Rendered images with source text
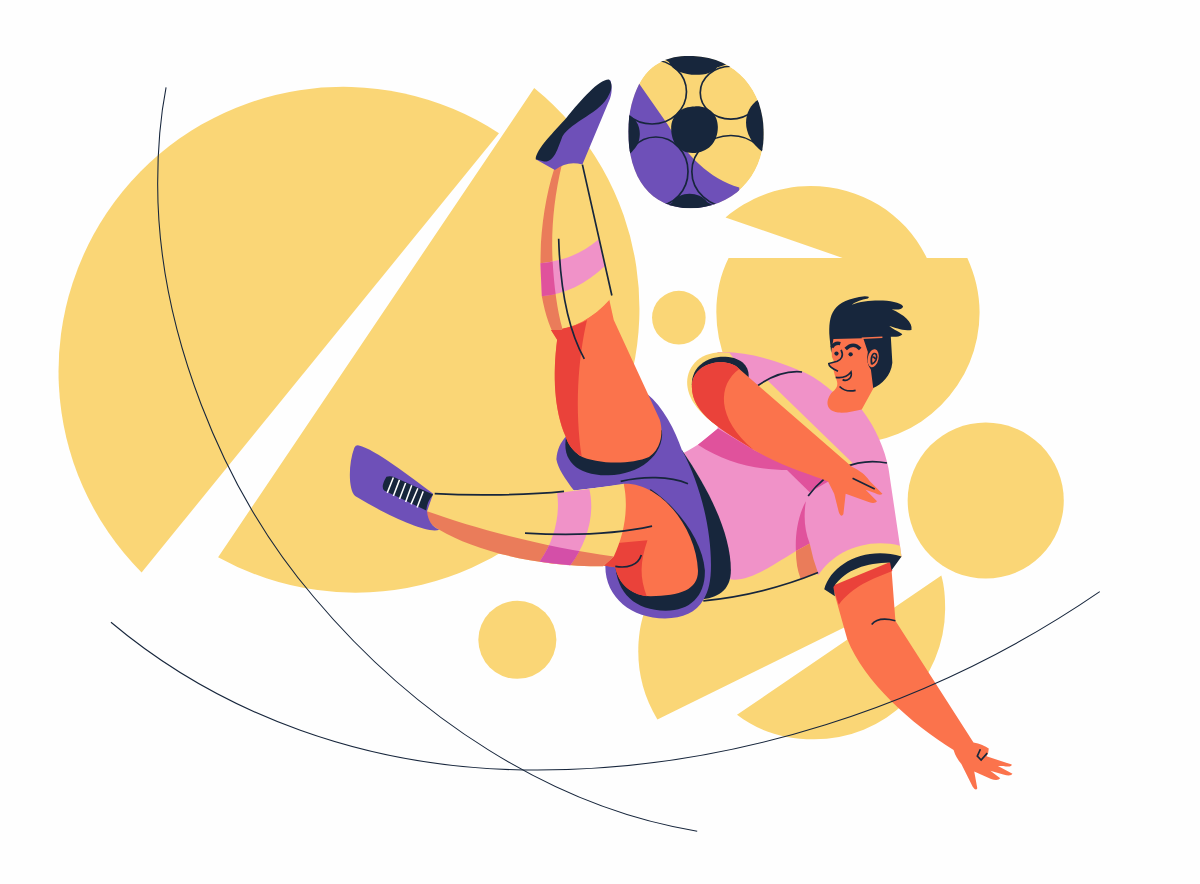
<!DOCTYPE html>
<html lang="en">
<head>
<meta charset="utf-8">
<title>Bicycle kick</title>
<style>
:root{--paper:#fefefe;--yellow:#fad676;--navy:#17263c;--purple:#6e50b8;--pink:#f092c8;--magenta:#e0529c;--skin:#fb734c;--red:#ea423a;--salmon:#ea7c5a}
html,body{margin:0;overflow:hidden;background:var(--paper)}
.poster{display:block;width:1200px;height:884px;background:var(--paper)}
.yellow{fill:var(--yellow)}
.navy{fill:var(--navy)}
.purple{fill:var(--purple)}
.pink{fill:var(--pink)}
.magenta{fill:var(--magenta)}
.skin{fill:var(--skin)}
.red{fill:var(--red)}
.salmon{fill:var(--salmon)}
.line{fill:none;stroke:var(--navy);stroke-width:2.2}
.sweep{fill:none;stroke:var(--navy);stroke-width:1.4}
.lace{fill:none;stroke:var(--paper);stroke-width:2}
.brow{fill:none;stroke:var(--navy);stroke-width:4.5}
</style>
</head>
<body>
<svg class="poster" viewBox="0 0 1568 1155" role="img" aria-label="Footballer performing a bicycle kick among yellow circles">
<defs>
<path id="ball-shape" d="M900 73C960 73 998 115 998 175C998 232 955 272 902 272C850 272 821 232 821 172C821 146 827 126 835 110C848 84 872 73 900 73Z"/>
<clipPath id="ball-clip"><use href="#ball-shape"/></clipPath>
<path id="high-shade" d="M724 221L734 216C724 258 720 300 722 340C724 375 728 405 735 430L728 444Q715 425 708 387L706 345C706 300 713 255 724 221Z"/>
<clipPath id="high-shade-clip"><use href="#high-shade"/></clipPath>
<path id="high-band" d="M706 344C735 341 760 332 782 313L790 348C766 371 738 385 708 387Z"/>
<path id="low-shade" d="M558 668C620 690 710 715 802 727L788 740C700 740 622 720 574 692C562 686 557 677 558 668Z"/>
<clipPath id="low-shade-clip"><use href="#low-shade"/></clipPath>
<path id="low-band" d="M728 644L770 639C778 672 767 710 745 739L705 734C725 706 732 672 728 644Z"/>
</defs>

<g id="background-discs" class="yellow">
<path d="M652 174A372 372 0 0 0 185 748Z"/>
<path d="M698 115A371 371 0 0 1 285 728Z"/>
<path d="M948 284C980 257 1020 243 1059 243C1125 243 1184 280 1211 337H1264C1274 359 1280 383 1280 408A172 172 0 0 1 936 408C936 383 941 359 952 337H1101Z"/>
<path d="M859 940C842 912 834 882 834 851C834 832 837 815 841 803L920 770L1075 740L1092 775L1107 818Z"/>
<path d="M963 934L1230 752C1234 766 1235 780 1235 796A171 171 0 0 1 1063 966C1025 966 990 955 963 934Z"/>
<circle cx="887" cy="415" r="35"/>
<circle cx="1288" cy="654" r="102"/>
<circle cx="676" cy="836" r="51"/>
</g>

<g id="ball" clip-path="url(#ball-clip)">
<use href="#ball-shape" class="yellow"/>
<path class="purple" d="M835 109L872 162C898 204 926 233 966 245V290H810V109Z"/>
<g class="line">
<ellipse cx="852" cy="120" rx="45" ry="42"/>
<ellipse cx="955" cy="121" rx="40" ry="34.500"/>
<ellipse cx="857" cy="224" rx="42" ry="45"/>
<ellipse cx="955" cy="224" rx="51" ry="47"/>
</g>
<g class="navy">
<path d="M866 76L874 81C882 102 928 102 937 88L950 84L930 65H870Z"/>
<path d="M991 130C969 144 968 178 997 199H1010V130Z"/>
<path d="M815 149C827 151 836 160 836 175C836 187 830 194 823 201H812Z"/>
<path d="M866 272L878 265C888 249 914 250 924 264L935 270V280H866Z"/>
<path d="M908 139C927 138 938 150 938 166C938 186 925 200 905 200C887 200 877 186 877 168C877 150 890 139 908 139Z"/>
</g>
</g>

<g id="player">
<g id="ground-arm">
<path class="skin" d="M1086 760L1120 728L1164 732L1170 811L1272 970C1280 971 1288 975 1292 978Q1292 984 1289 988L1322 999Q1322 1003 1311 1001L1304 1001L1323 1011Q1321 1015 1311 1012L1294 1007L1307 1017Q1304 1021 1295 1018L1273 1008L1277 1030Q1275 1034 1271 1028L1256 998Q1249 990 1246 980C1190 945 1130 892 1107 835Z"/>
<path class="red" d="M1086 760L1120 728L1163 732L1166 746C1140 756 1114 766 1096 790Z"/>
<path class="line" d="M1139 816C1146 807 1158 808 1170 811M1281 979L1277 988L1282 993L1290 984"/>
</g>

<g id="shirt">
<path class="yellow" d="M918 784L954 757L1058 706L1071 748C1020 768 970 780 918 784Z"/>
<path class="pink" d="M893 592C910 584 925 572 938 560L930 470L938 460C980 458 1025 475 1052 487C1068 495 1078 503 1088 512L1126 535C1145 560 1156 587 1161 612L1178 727L1069 752C1065 740 1060 725 1058 710C1022 728 985 761 954 757C954 700 930 645 893 592Z"/>
<path class="magenta" d="M938 560L985 588L1042 614C995 616 950 606 912 581Z"/>
<path class="magenta" d="M1020 606L1084 628L1058 643Z"/>
<path class="magenta" d="M1053 655C1042 675 1039 700 1040 720L1058 710C1051 692 1050 674 1053 655Z"/>
<path class="salmon" d="M1040 720L1058 710Q1062 730 1069 749L1046 756Q1040 740 1040 720Z"/>
<path class="yellow" d="M1069 752C1088 722 1130 702 1176 713L1178 728L1077 770Z"/>
<path class="navy" d="M1077 770C1086 737 1130 713 1178 727L1165 745L1163 735C1132 736 1106 743 1089 767L1091 779Z"/>
<path class="yellow" d="M1003 497L1114 605L1102 612L990 504Z"/>
<path class="yellow" d="M953 461C915 456 896 480 898 503C900 525 918 543 938 557L978 492Z"/>
<path class="navy" d="M904 502C904 478 925 465 948 466C970 467 980 480 978 494L966 500L910 520Z"/>
<path class="line" d="M1056 648C1080 615 1120 597 1159 605M990 504C1010 490 1028 484 1048 486M919 785C970 780 1020 768 1069 748"/>
</g>

<g id="front-arm">
<path class="skin" d="M966 482L1113 610C1124 615 1131 621 1136 628L1153 645Q1150 648 1143 644L1131 640L1146 655Q1143 659 1135 656L1105 645L1102 672Q1099 677 1096 669L1090 645Q1086 637 1082 629C1060 620 1028 612 985 588C945 562 904 542 904 505C905 471 952 466 966 482Z"/>
<path class="red" d="M966 482C938 502 935 546 985 588C945 562 904 542 904 505C905 471 952 466 966 482Z"/>
<path class="line" d="M1114 625L1143 639"/>
</g>

<g id="head">
<path class="skin" d="M1086 442L1087 466L1090 473L1082 476L1089 483L1091 491C1096 502 1095 506 1088 512C1079 521 1077 537 1095 539C1106 540 1117 537 1126 535L1142 506L1150 470L1140 438Z"/>
<path class="navy" d="M1084 441C1082 410 1088 392 1130 387Q1138 387 1134 390C1126 391 1117 395 1113 398C1134 390 1173 391 1180 400C1179 405 1171 405 1165 404C1181 411 1193 421 1191 431C1180 433 1170 428 1162 426C1167 431 1177 434 1179 437C1174 441 1168 440 1164 440L1166 474C1164 492 1152 502 1141 507L1138 483Q1131 474 1134 460L1128 442L1089 443L1086 461Z"/>
<path d="M1126 442L1153 440.500" fill="none" stroke="var(--skin)" stroke-width="2"/>
<ellipse class="skin" cx="1141" cy="468" rx="7" ry="12" transform="rotate(12 1141 468)"/>
<path class="line" d="M1139 476C1137 466 1141 459 1145 463C1147 468 1144 474 1139 476M1141 466L1144 469"/>
<circle class="navy" cx="1093" cy="462" r="2.800"/>
<circle class="navy" cx="1111.500" cy="463" r="2.800"/>
<path class="brow" d="M1087 454Q1091 447 1098 449M1105 456Q1115 446 1124 456"/>
<path class="line" d="M1099 457C1103 465 1099 470 1094 472L1083 475Q1083 480 1095 485M1092 493Q1105 495 1112 486C1114 494 1107 499 1101 496M1097 505Q1105 513 1118 510"/>
</g>

<g id="shorts">
<path class="navy" d="M891 588C930 645 955 700 955 745C955 768 942 780 918 783L890 700Z"/>
<path class="purple" d="M845 514C867 532 882 562 891 588C915 632 929 690 929 738C929 760 926 772 919 784C910 800 892 808 869 808C825 808 790 780 791 738L815 633L750 641C738 625 729 612 727 600C728 588 732 578 740 570Z"/>
<path class="navy" d="M740 570C733 602 755 622 795 621C835 620 868 595 865 562Z"/>
<path class="navy" d="M850 639C892 668 918 710 921 745C922 778 902 798 870 798C830 798 806 775 804 738Z"/>
<path class="line" d="M811 629C840 622 875 622 899 632"/>
</g>

<g id="raised-leg">
<path class="skin" d="M720 431C750 430 775 415 796 391L802 418L862 548C868 568 862 588 848 597C825 607 780 607 757 595C748 588 742 580 739 570C725 540 722 490 728 444Z"/>
<path class="red" d="M720 431C738 430 752 426 767 418C755 470 751 535 760 596C748 590 742 580 739 570C724 535 722 490 728 444Z"/>
<path class="yellow" d="M724 221Q742 210 761 215L783 313L797 391C776 415 748 430 720 431Q712 415 708 387L706 345C706 300 713 255 724 221Z"/>
<g clip-path="url(#high-shade-clip)"><path class="salmon" d="M700 210H740V431H700Z"/></g>
<use href="#high-band" class="pink"/>
<g clip-path="url(#high-shade-clip)"><use href="#high-band" class="magenta"/></g>
<path class="purple" d="M700 208L725 222Q742 209 761 215L797 129C801 118 799 108 797 104L735 170Z"/>
<path class="navy" d="M796 104C800 108 800 116 796 123C785 148 747 158 735 178C728 196 724 212 711 211L700 208C700 195 725 171 740 154C760 130 783 103 796 104Z"/>
<path class="line" d="M761 215L799.500 386M730 312C732 380 742 430 763.500 469"/>
</g>

<g id="low-leg">
<path class="skin" d="M815 632C865 630 910 692 912 745C913 770 890 779 850 779C825 778 808 762 804 741L789 739Z"/>
<path class="red" d="M800 710L846 706C836 735 836 755 845 779C823 776 808 762 804 741L788 739Z"/>
<path class="yellow" d="M558 664L568 645C640 650 730 646 815 632C822 665 815 700 802 727L788 740C700 740 622 720 574 692Z"/>
<use href="#low-shade" class="salmon"/>
<use href="#low-band" class="pink"/>
<g clip-path="url(#low-shade-clip)"><use href="#low-band" fill="#d44fa8"/></g>
<path class="purple" d="M469 582C490 587 535 622 566 645L558 668C559 680 565 689 574 692C560 698 510 676 464 648C455 640 455 606 463 585Q465 581 469 582Z"/>
<path class="navy" d="M505 623Q510 621 516 624L566 646Q558 655 557 667L502 641Q497 636 505 623Z"/>
<path class="lace" d="M514 624L506 644M522 627L514 648M530 631L522 652M538 634L530 656M546 638L537 659M553 642L545 663"/>
<path class="line" d="M568 645C620 648 690 647 737 642M686 696.500C745 700 800 699 852 687.500M804 740C820 743 834 738 838 725"/>
</g>
</g>

<g id="motion-lines" class="sweep">
<path d="M217 114C209 155 206 197 206 240C206 430 290 640 410 780C540 935 720 1055 911 1086"/>
<path d="M145 813C290 935 480 1003 684 1006C950 1010 1220 922 1437 773"/>
</g>
</svg>
</body>
</html>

- [How to complete this task]: Considering only the data above, return the lines in which "yellow" occurs.

- [Expected output]:
:root{--paper:#fefefe;--yellow:#fad676;--navy:#17263c;--purple:#6e50b8;--pink:#f092c8;--magenta:#e0529c;--skin:#fb734c;--red:#ea423a;--salmon:#ea7c5a}
.yellow{fill:var(--yellow)}
<svg class="poster" viewBox="0 0 1568 1155" role="img" aria-label="Footballer performing a bicycle kick among yellow circles">
<g id="background-discs" class="yellow">
<use href="#ball-shape" class="yellow"/>
<path class="yellow" d="M918 784L954 757L1058 706L1071 748C1020 768 970 780 918 784Z"/>
<path class="yellow" d="M1069 752C1088 722 1130 702 1176 713L1178 728L1077 770Z"/>
<path class="yellow" d="M1003 497L1114 605L1102 612L990 504Z"/>
<path class="yellow" d="M953 461C915 456 896 480 898 503C900 525 918 543 938 557L978 492Z"/>
<path class="yellow" d="M724 221Q742 210 761 215L783 313L797 391C776 415 748 430 720 431Q712 415 708 387L706 345C706 300 713 255 724 221Z"/>
<path class="yellow" d="M558 664L568 645C640 650 730 646 815 632C822 665 815 700 802 727L788 740C700 740 622 720 574 692Z"/>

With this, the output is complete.